Kelly Kindscher is best known as a passionate advocate for native plants, native landscapes and wild places. His research is focused on native prairies, prairie plants and plant communities. He is a conservationist, teacher, mentor and environmental problem solver, and the author of books on edible and medicinal plants.
He was born in Syracuse, Kansas, and grew up in Newton, Kansas, and on his family’s homesteaded farm near Guide Rock, Nebraska. It was on the farm that he was first exposed to and learned about the prairie plants growing on the meadows used for pasture.
College took him to the University of Kansas, which has become his professional home. He graduated with honors in environmental studies and earned the Ph.D. in ecology and evolutionary biology in 1991. His master’s thesis became the basis for his first book, and his dissertation research examined the groupings and importance of plant guilds in tallgrass prairie ecosystems.
He took a position at KU, and his work has evolved over the years. Today, his primary responsibilities are as a plant ecologist for the Kansas Biological Survey, where he conducts research on plant communities throughout Kansas, the Midwest, and the Great Plains and Rocky Mountain states; and in the Environmental Studies Program, where he mentors students and has taught a variety of classes, including ethnobotany and the program’s capstone course, formerly known as Environmental Impact Assessment.
Prof. Kindscher (most just know him as Kelly) is well-known for his study of prairie plants.
He is the author of three books: Edible Wild Plants of the Prairie (1987) and Medicinal Wild Plants of the Prairie (1992) published by the University Press of Kansas, and Echinacea: Herbal Medicine with a Wild History, published by Springer.
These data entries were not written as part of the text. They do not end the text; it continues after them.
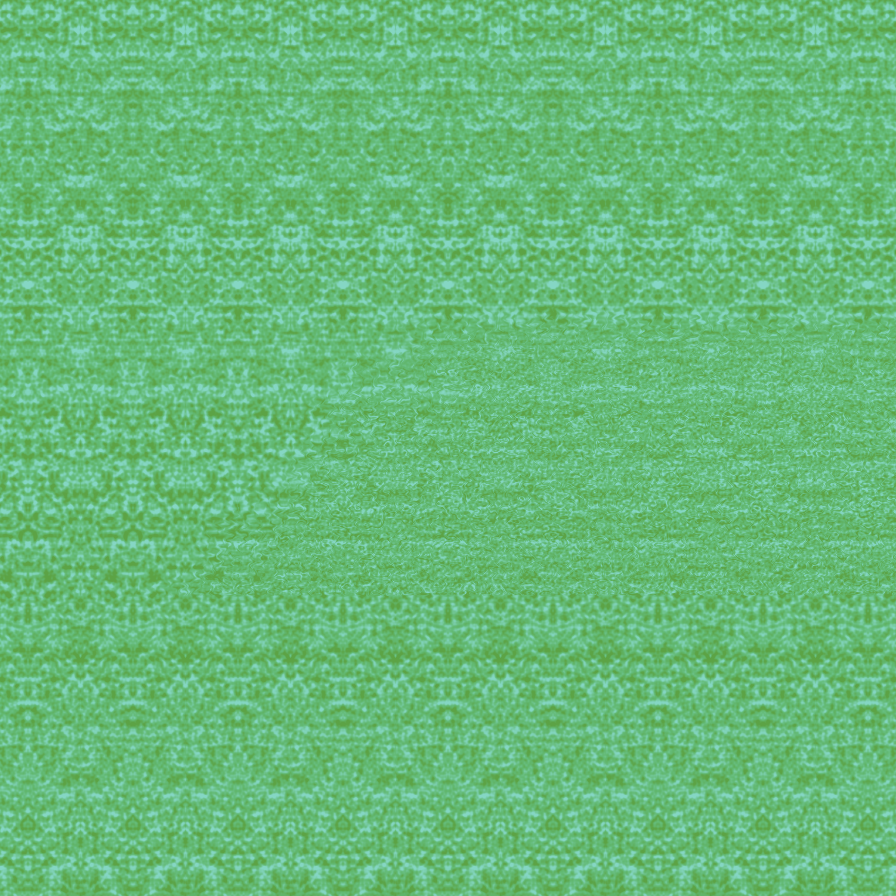
Give the GLSL for this pattern, as a Shadertoy shader.

```glsl
// Mirrored columns of green and aqua woven speckle, broken by a worn, grainy band.

const float COLUMNS = 8.533;        // mirrored columns across the canvas
const float CELLS = 17.0;           // speckles per column width
const vec3 LEAF = vec3(0.36, 0.64, 0.27);
const vec3 FERN = vec3(0.385, 0.725, 0.45);
const vec3 AQUA = vec3(0.52, 0.84, 0.77);

// Integer hash to a unit gradient direction
vec2 gradientAt(vec2 cell, uint seed) {
    uvec2 q = uvec2(ivec2(cell));
    uint h = q.x * 1597334677u ^ q.y * 3812015801u ^ seed * 2654435769u;
    h = (h ^ (h >> 16)) * 2146121005u;
    h = (h ^ (h >> 15)) * 2221713035u;
    h ^= h >> 16;
    float angle = float(h & 65535u) * 6.28319 / 65536.0;
    return vec2(cos(angle), sin(angle));
}

// Gradient noise, roughly -0.7 to 0.7
float gradientNoise(vec2 p, uint seed) {
    vec2 i = floor(p);
    vec2 f = p - i;
    vec2 u = f * f * f * (f * (f * 6.0 - 15.0) + 10.0);
    vec2 e = vec2(0.0, 1.0);
    float a = dot(gradientAt(i, seed), f);
    float b = dot(gradientAt(i + e.yx, seed), f - e.yx);
    float c = dot(gradientAt(i + e.xy, seed), f - e.xy);
    float d = dot(gradientAt(i + e.yy, seed), f - e.yy);
    return mix(mix(a, b, u.x), mix(c, d, u.x), u.y);
}

// Distance to the nearest mirror axis, for axes one period apart
float foldAbout(float x, float period) {
    return abs(mod(x + 0.5 * period, period) - 0.5 * period);
}

// Speckle, dashes and clusters sharing the mirror axes; p is in columns
float weave(vec2 p) {
    vec2 single = vec2(foldAbout(p.x, 1.0), p.y);
    vec2 twin = vec2(foldAbout(p.x, 2.0), p.y);
    float twinShare = smoothstep(-0.1, 0.3, gradientNoise(vec2(0.4, p.y * 1.3), 1u));
    float speckle = mix(gradientNoise(single * CELLS + 0.37, 2u),
                        gradientNoise(twin * CELLS + 0.37, 3u), 0.55 * twinShare);
    float dashes = gradientNoise(single * CELLS * vec2(0.35, 0.95) + 0.21, 4u);
    float fine = gradientNoise(single * CELLS * 1.8 + 0.13, 5u);
    float clusters = gradientNoise(single * vec2(5.0, 4.0) + 0.31, 6u);
    float rows = gradientNoise(vec2(0.4, p.y * 9.0), 7u);
    return speckle * 0.85 + dashes * 0.45 + fine * 0.4 + clusters * 0.3 + rows * 0.2;
}

// Coverage of the worn band: slanted soft left edge, crisp lower edge
float wornBand(vec2 uv) {
    float edge = 0.48 - 0.85 * (0.66 - uv.y);
    float ragged = 0.12 * gradientNoise(uv * vec2(9.0, 24.0), 8u);
    float side = smoothstep(-0.07, 0.13, uv.x - edge + ragged);
    float lower = smoothstep(0.334, 0.338, uv.y);
    float upper = 1.0 - smoothstep(0.59, 0.67, uv.y);
    return side * lower * upper;
}

// Fine grain drawn out along rising diagonals
float diagonalGrain(vec2 uv) {
    vec2 slanted = vec2(uv.x + uv.y, uv.y - uv.x);
    float streaks = gradientNoise(slanted * vec2(75.0, 210.0), 9u);
    float grit = gradientNoise(uv * 290.0, 10u);
    return streaks * 0.4 + grit * 0.75;
}

vec3 threadColor(float t) {
    vec3 lower = mix(LEAF, FERN, smoothstep(0.0, 0.5, t));
    return mix(lower, AQUA, smoothstep(0.4, 1.0, t));
}

void mainImage(out vec4 fragColor, in vec2 fragCoord) {
    vec2 uv = fragCoord / iResolution.xy;
    vec2 p = (uv - vec2(0.5, 0.0)) * COLUMNS;
    float worn = wornBand(uv);

    // Wear jitters the columns sideways and softens their contrast
    float jitter = gradientNoise(uv * vec2(110.0, 170.0), 11u);
    p.x += worn * 0.22 * jitter;
    float tone = weave(p) * mix(1.0, 0.62, worn);
    tone += worn * diagonalGrain(uv) * 0.65;

    fragColor = vec4(threadColor(clamp(0.47 + tone * 0.95, 0.0, 1.0)), 1.0);
}
```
He also has published many scholarly articles and technical reports on:
* prairie plants;
* prairie and wetland ecology and restoration;
* cultural uses of edible and medicinal plants in the Great Plains and western U.S.;
* plant community ecology, conservation of Midwest/Great Plains/Rocky Mountain habitats and ecosystems;
* and management of native plant communities and other lands.
Currently he is focusing much of his attention on collecting medicinal plants and searching for ethnobotanical and field data that help support the use of native plants for the KU Native Medicine Plant Research Program.
He is one of the founders of the Kansas Land Trust and a current board member. He also is a board member of the Prairie Plains Resource Institute, based in Aurora, Nebraska. He lives near Lawrence, Kansas, where he is an active gardener and conservationist.
Phone: (785) 864-1529
Fax: (785) 864-1537
Kansas Biological Survey
2101 Constant Ave.
University of Kansas
Lawrence, KS 66047-3729